▸ Work request: Unless it is a picture, every line from the start of the entries through the line with "--gold-deep: #b07a2c;" must be retyped exactly.

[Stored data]
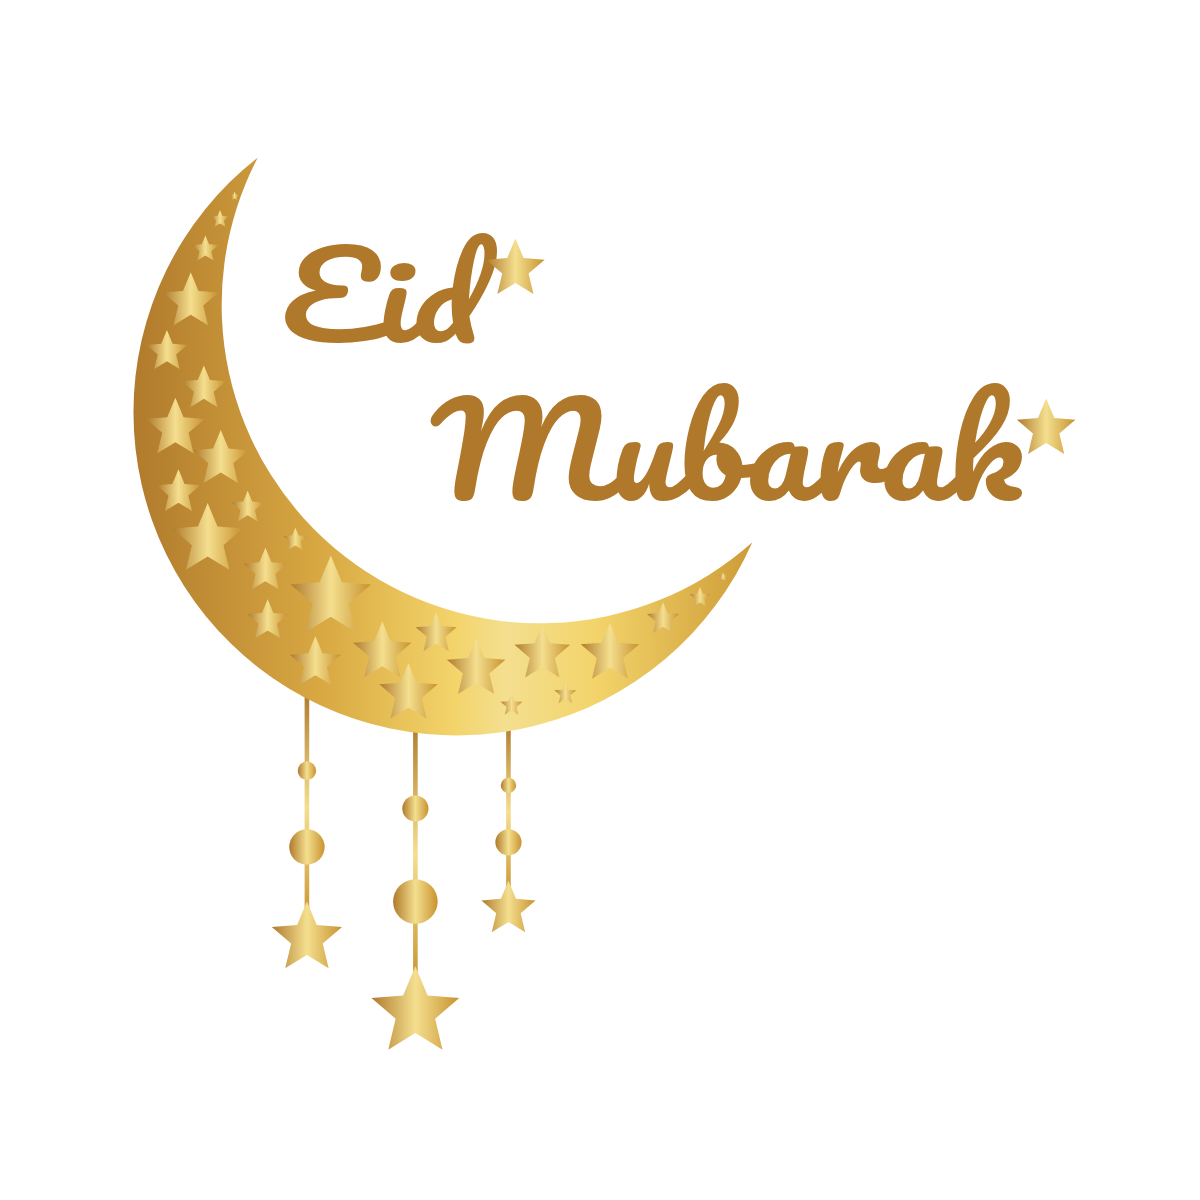
<!DOCTYPE html>
<html lang="en">
<head>
<meta charset="utf-8">
<title>Eid Mubarak</title>
<link rel="stylesheet" href="https://fonts.googleapis.com/css2?family=Pacifico&display=swap">
<style>
  :root {
    --paper: #ffffff;
    --ink-gold: #b0782a;
    --gold-deep: #b07a2c;
    --gold-mid: #d9a943;
    --gold-bright: #f3d46a;
    --gold-pale: #f4df8f;
    --gold-warm: #c8922f;
  }
  html, body {
    margin: 0;
    padding: 0;
    width: 1200px;
    height: 1200px;
    overflow: hidden;
    background: var(--paper);
  }
  .greeting-card {
    display: block;
    width: 1200px;
    height: 1200px;
  }
  .greeting-text {
    font-family: "Pacifico", cursive;
    fill: var(--ink-gold);
  }
</style>
</head>
<body>
<svg class="greeting-card" viewBox="0 0 1560 1560" role="img" aria-label="Eid Mubarak greeting with a golden crescent moon and hanging stars">
  <defs>
    <linearGradient id="crescent-gold" x1="170" y1="0" x2="1010" y2="0" gradientUnits="userSpaceOnUse">
      <stop offset="0" stop-color="var(--gold-deep)"/>
      <stop offset="0.3" stop-color="var(--gold-mid)"/>
      <stop offset="0.5" stop-color="var(--gold-bright)"/>
      <stop offset="0.58" stop-color="var(--gold-pale)"/>
      <stop offset="0.72" stop-color="var(--gold-bright)"/>
      <stop offset="1" stop-color="var(--gold-warm)"/>
    </linearGradient>
    <linearGradient id="star-gold" x1="0" y1="0" x2="1" y2="0">
      <stop offset="0" stop-color="var(--gold-deep)"/>
      <stop offset="0.5" stop-color="var(--gold-pale)"/>
      <stop offset="1" stop-color="var(--gold-warm)"/>
    </linearGradient>
    <linearGradient id="cord-gold" x1="0" y1="0" x2="0" y2="1">
      <stop offset="0" stop-color="var(--gold-deep)"/>
      <stop offset="0.5" stop-color="var(--gold-pale)"/>
      <stop offset="1" stop-color="var(--gold-warm)"/>
    </linearGradient>
    <path id="star" d="M0,-1 L.265,-.364 .951,-.309 .428,.139 .588,.809 0,.45 -.588,.809 -.428,.139 -.951,-.309 -.265,-.364Z" fill="url(#star-gold)"/>
    <path id="crescent-shape" d="M335,205 A420,420 0 1 0 978,705 A414,414 0 0 1 335,205 Z"/>
    <clipPath id="crescent-clip"><use href="#crescent-shape"/></clipPath>
  </defs>

  <g class="hanging-ornaments">
    <rect x="396" y="900" width="6" height="300" fill="url(#cord-gold)"/>
    <rect x="537" y="940" width="6" height="340" fill="url(#cord-gold)"/>
    <rect x="658" y="940" width="6" height="230" fill="url(#cord-gold)"/>
    <circle cx="399" cy="1002" r="12" fill="url(#star-gold)"/>
    <circle cx="399" cy="1101" r="23" fill="url(#star-gold)"/>
    <circle cx="540" cy="1051" r="17" fill="url(#star-gold)"/>
    <circle cx="540" cy="1172" r="29" fill="url(#star-gold)"/>
    <circle cx="661" cy="1021" r="10" fill="url(#star-gold)"/>
    <circle cx="661" cy="1095" r="17" fill="url(#star-gold)"/>
    <use href="#star" transform="translate(399 1220) scale(48)"/>
    <use href="#star" transform="translate(540 1316) scale(60)"/>
    <use href="#star" transform="translate(661 1182) scale(37)"/>
  </g>

  <g class="crescent-moon">
    <use href="#crescent-shape" fill="url(#crescent-gold)"/>
    <g class="crescent-stars" clip-path="url(#crescent-clip)">
      <use href="#star" transform="translate(305 255) scale(6)"/>
      <use href="#star" transform="translate(286 285) scale(12)"/>
      <use href="#star" transform="translate(267 324) scale(18)"/>
      <use href="#star" transform="translate(248 392) scale(38)"/>
      <use href="#star" transform="translate(217 457) scale(28)"/>
      <use href="#star" transform="translate(265 505) scale(30)"/>
      <use href="#star" transform="translate(228 557) scale(40)"/>
      <use href="#star" transform="translate(287 597) scale(38)"/>
      <use href="#star" transform="translate(232 640) scale(30)"/>
      <use href="#star" transform="translate(322 660) scale(22)"/>
      <use href="#star" transform="translate(270 702) scale(48)"/>
      <use href="#star" transform="translate(384 702) scale(16)"/>
      <use href="#star" transform="translate(345 742) scale(30)"/>
      <use href="#star" transform="translate(430 777) scale(55)"/>
      <use href="#star" transform="translate(348 807) scale(28)"/>
      <use href="#star" transform="translate(410 862) scale(35)"/>
      <use href="#star" transform="translate(497 848) scale(40)"/>
      <use href="#star" transform="translate(567 824) scale(28)"/>
      <use href="#star" transform="translate(531 902) scale(40)"/>
      <use href="#star" transform="translate(619 870) scale(40)"/>
      <use href="#star" transform="translate(665 917) scale(15)"/>
      <use href="#star" transform="translate(705 850) scale(38)"/>
      <use href="#star" transform="translate(735 902) scale(15)"/>
      <use href="#star" transform="translate(793 850) scale(40)"/>
      <use href="#star" transform="translate(862 805) scale(22)"/>
      <use href="#star" transform="translate(910 777) scale(14)"/>
      <use href="#star" transform="translate(940 750) scale(6)"/>
    </g>
  </g>

  <g class="greeting">
    <text class="greeting-text" x="365" y="445" font-size="150" textLength="260" lengthAdjust="spacingAndGlyphs">Eid</text>
    <text class="greeting-text" x="560" y="650" font-size="160" textLength="770" lengthAdjust="spacingAndGlyphs">Mubarak</text>
    <use href="#star" transform="translate(670 350) scale(40)"/>
    <use href="#star" transform="translate(1360 558) scale(40)"/>
  </g>
</svg>
</body>
</html>
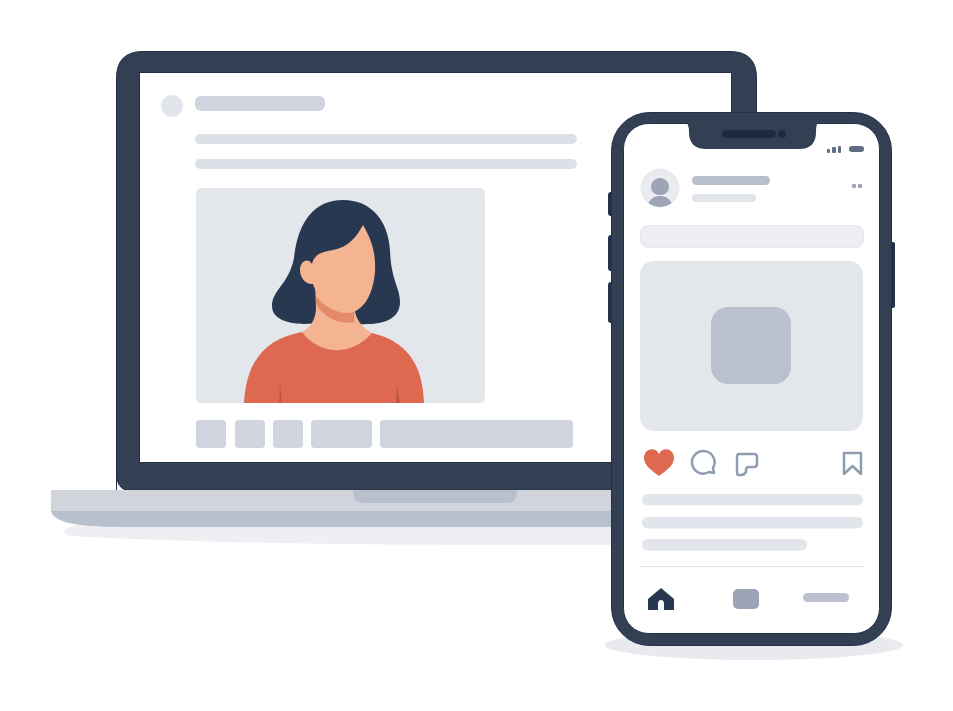
<!DOCTYPE html>
<html lang="en">
<head>
<meta charset="utf-8">
<title>Social profile on laptop and phone</title>
<style>
:root {
  --paper: #ffffff;
  --frame: #334053;
  --frame-edge: #223049;
  --notch: #1f2a3e;
  --hair: #283850;
  --skin: #f4b391;
  --skin-shade: #e58a69;
  --coral: #de6950;
  --coral-shade: #bd5545;
  --panel: #e3e6eb;
  --line: #dce1e8;
  --soft: #e2e5eb;
  --block: #cfd4de;
  --field: #edeef2;
  --tile: #b9c0ce;
  --grey: #9ca4b5;
  --icon: #8f9db1;
  --base-top: #d1d5db;
  --base-low: #b8bfcd;
  --shadow: #eeeff3;
  --phone-shadow: #e8eaef;
}
html, body { margin: 0; }
body { width: 953px; height: 711px; overflow: hidden; background: var(--paper); }
.illustration { display: block; }
.paper { fill: var(--paper); }
.frame { fill: var(--frame); stroke: var(--frame-edge); }
.panel { fill: var(--panel); }
.line { fill: var(--line); }
.soft { fill: var(--soft); }
.block { fill: var(--block); }
.field { fill: var(--field); }
.tile { fill: var(--tile); }
.grey { fill: var(--grey); }
.hair { fill: var(--hair); }
.skin { fill: var(--skin); }
.skin-shade { fill: var(--skin-shade); }
.coral { fill: var(--coral); }
.coral-shade { fill: var(--coral-shade); }
.base-top { fill: var(--base-top); }
.base-low { fill: var(--base-low); }
.shadow { fill: var(--shadow); }
.phone-shadow { fill: var(--phone-shadow); }
.notch-detail { fill: var(--notch); }
.status { fill: #606d82; }
.outline-icon { fill: none; stroke: var(--icon); stroke-width: 2.5; stroke-linejoin: round; stroke-linecap: round; }
</style>
</head>
<body>
<svg class="illustration" width="953" height="711" viewBox="0 0 953 711" role="img" aria-label="A laptop and a phone showing a social profile and a post">
  <defs>
    <clipPath id="portrait-frame"><rect x="196" y="188" width="289" height="215" rx="5"/></clipPath>
    <clipPath id="avatar-frame"><circle cx="660" cy="188" r="19"/></clipPath>
  </defs>

  <g id="laptop">
    <path class="shadow" d="M64 532C66 524 90 522 130 522H640V545H480C330 545 200 542 110 538C80 537 64 536 64 532Z"/>
    <path class="frame" d="M116.500 490V78Q116.500 51.500 143 51.500H730Q756.500 51.500 756.500 78V490H125Q116.500 486 116.500 474Z"/>
    <rect class="paper" x="139.500" y="72.500" width="592" height="390" stroke="#223049"/>
    <path class="base-top" d="M51 490H640V512H51Z"/>
    <path class="base-low" d="M51 511H640V527H130C82 527 54 524 51 511Z"/>
    <path class="base-low" d="M353 490H517V493Q517 503 506 503H365Q353 503 353 493Z"/>

    <g id="profile-page">
      <circle class="soft" cx="172" cy="106" r="11"/>
      <rect class="block" x="195" y="96" width="130" height="15" rx="6"/>
      <rect class="line" x="195" y="134" width="382" height="10" rx="5"/>
      <rect class="line" x="195" y="159" width="382" height="10" rx="5"/>
      <rect class="panel" x="196" y="188" width="289" height="215" rx="5"/>
      <g id="portrait" clip-path="url(#portrait-frame)">
        <path class="hair" d="M343 200C371 200 388 220 390 250C391 281 400 287 400 302C400 318 385 324 368 324C350 325 336 322 316 323C296 326 272 322 272 306C272 290 289 284 294 258C298 222 314 200 343 200Z"/>
        <path class="skin" d="M315 283L316 309Q315 325 302 332C318 356 355 356 372 333Q356 325 354 306V300Z"/>
        <path class="skin-shade" d="M316 296C325 309 341 314 354 311V322C337 325 321 315 316 303Z"/>
        <path class="skin" d="M363 225C372 240 376 254 375 272C373 295 363 313 347 313C331 313 319 301 313 284C305 285 300 277 300 270C300 261 308 257 312 264C314 254 322 252 333 250C349 247 357 236 363 225Z"/>
        <path class="coral" d="M244 404C246 361 265 339 302 332C320 356 352 356 372 333C405 341 423 362 424 404Z"/>
        <path class="coral-shade" d="M280 383L282 404H279ZM397 385L400 404H396Z"/>
      </g>
      <g id="toolbar" class="block">
        <rect x="196" y="420" width="30" height="28" rx="4"/>
        <rect x="235" y="420" width="30" height="28" rx="4"/>
        <rect x="273" y="420" width="30" height="28" rx="4"/>
        <rect x="311" y="420" width="61" height="28" rx="4"/>
        <rect x="380" y="420" width="193" height="28" rx="4"/>
      </g>
    </g>
  </g>

  <g id="phone">
    <ellipse class="phone-shadow" cx="754" cy="645" rx="149" ry="15"/>
    <g id="side-buttons" fill="#223049">
      <rect x="608" y="192" width="8" height="24" rx="3"/>
      <rect x="608" y="235" width="8" height="36" rx="3"/>
      <rect x="608" y="282" width="8" height="41" rx="3"/>
      <rect x="888" y="242" width="7" height="66" rx="2"/>
    </g>
    <rect class="frame" x="611.500" y="112.500" width="280" height="533" rx="38"/>
    <rect class="paper" x="623.500" y="123.500" width="256" height="510" rx="25" stroke="#223049"/>
    <path d="M686 122H818Q816 125 816 132Q816 149 799 149H706Q689 149 689 132Q689 125 686 122Z" fill="#334053"/>
    <rect class="notch-detail" x="722" y="130" width="54" height="8" rx="4"/>
    <circle class="notch-detail" cx="782" cy="134" r="4"/>
    <g id="status-icons" class="status">
      <rect x="827" y="149" width="3" height="4" rx="1"/>
      <rect x="832" y="147" width="4" height="6" rx="1"/>
      <rect x="838" y="146" width="3" height="7" rx="1"/>
      <rect x="849" y="146" width="15" height="6" rx="3"/>
    </g>

    <g id="post-header">
      <circle cx="660" cy="188" r="19.500" fill="#e9ebf0"/>
      <g class="grey" clip-path="url(#avatar-frame)">
        <path d="M651 187C651 182 655 178 660 178S669 182 669 187C669 192 665 195 660 195S651 192 651 187Z"/>
        <path d="M647 208C649 198 655 196 660 196S671 198 673 208Z"/>
      </g>
      <rect x="692" y="176" width="78" height="9" rx="4.500" fill="#b8becb"/>
      <rect class="soft" x="692" y="194" width="64" height="8" rx="4"/>
      <circle class="grey" cx="854" cy="186" r="2.300"/>
      <circle class="grey" cx="860" cy="186" r="2.300"/>
    </g>

    <g id="post">
      <rect class="field" x="640.500" y="225.500" width="223" height="22" rx="7" stroke="#e6e8ed"/>
      <rect class="panel" x="640" y="261" width="223" height="170" rx="14"/>
      <rect class="tile" x="711" y="307" width="80" height="77" rx="17"/>
    </g>

    <g id="post-actions">
      <path class="coral" d="M659 476C651 470 644 465 644 458C644 449 655 446 659 454C663 446 674 449 674 458C674 465 667 470 659 476Z"/>
      <path class="outline-icon" d="M714 473L713 468A11.300 11.300 0 1 0 709 472Z"/>
      <path class="outline-icon" d="M739 454H754Q757 454 757 457V464Q757 467 754 467H749Q746 467 746 470V472Q744 475 741 475H739Q737 475 737 472V457Q737 454 739 454Z"/>
      <path class="outline-icon" d="M844 453H861V474L852.500 466L844 474Z"/>
    </g>

    <g id="caption" class="soft">
      <rect x="642" y="494" width="221" height="11.500" rx="5.500"/>
      <rect x="642" y="517" width="221" height="11.500" rx="5.500"/>
      <rect x="642" y="539" width="165" height="11.500" rx="5.500"/>
    </g>

    <g id="tab-bar">
      <path d="M641 566.500H864" stroke="#dce0e7"/>
      <path class="hair" d="M661 588L674 599V610H664V604Q664 600 661 600T658 604V610H648V599Z"/>
      <rect class="grey" x="733" y="589" width="26" height="20" rx="5"/>
      <rect x="803" y="593" width="46" height="9" rx="4.500" fill="#bbc1ce"/>
    </g>
  </g>
</svg>
</body>
</html>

▸ Result of the exercise:
<!DOCTYPE html>
<html lang="en">
<head>
<meta charset="utf-8">
<title>Eid Mubarak</title>
<link rel="stylesheet" href="https://fonts.googleapis.com/css2?family=Pacifico&display=swap">
<style>
  :root {
    --paper: #ffffff;
    --ink-gold: #b0782a;
    --gold-deep: #b07a2c;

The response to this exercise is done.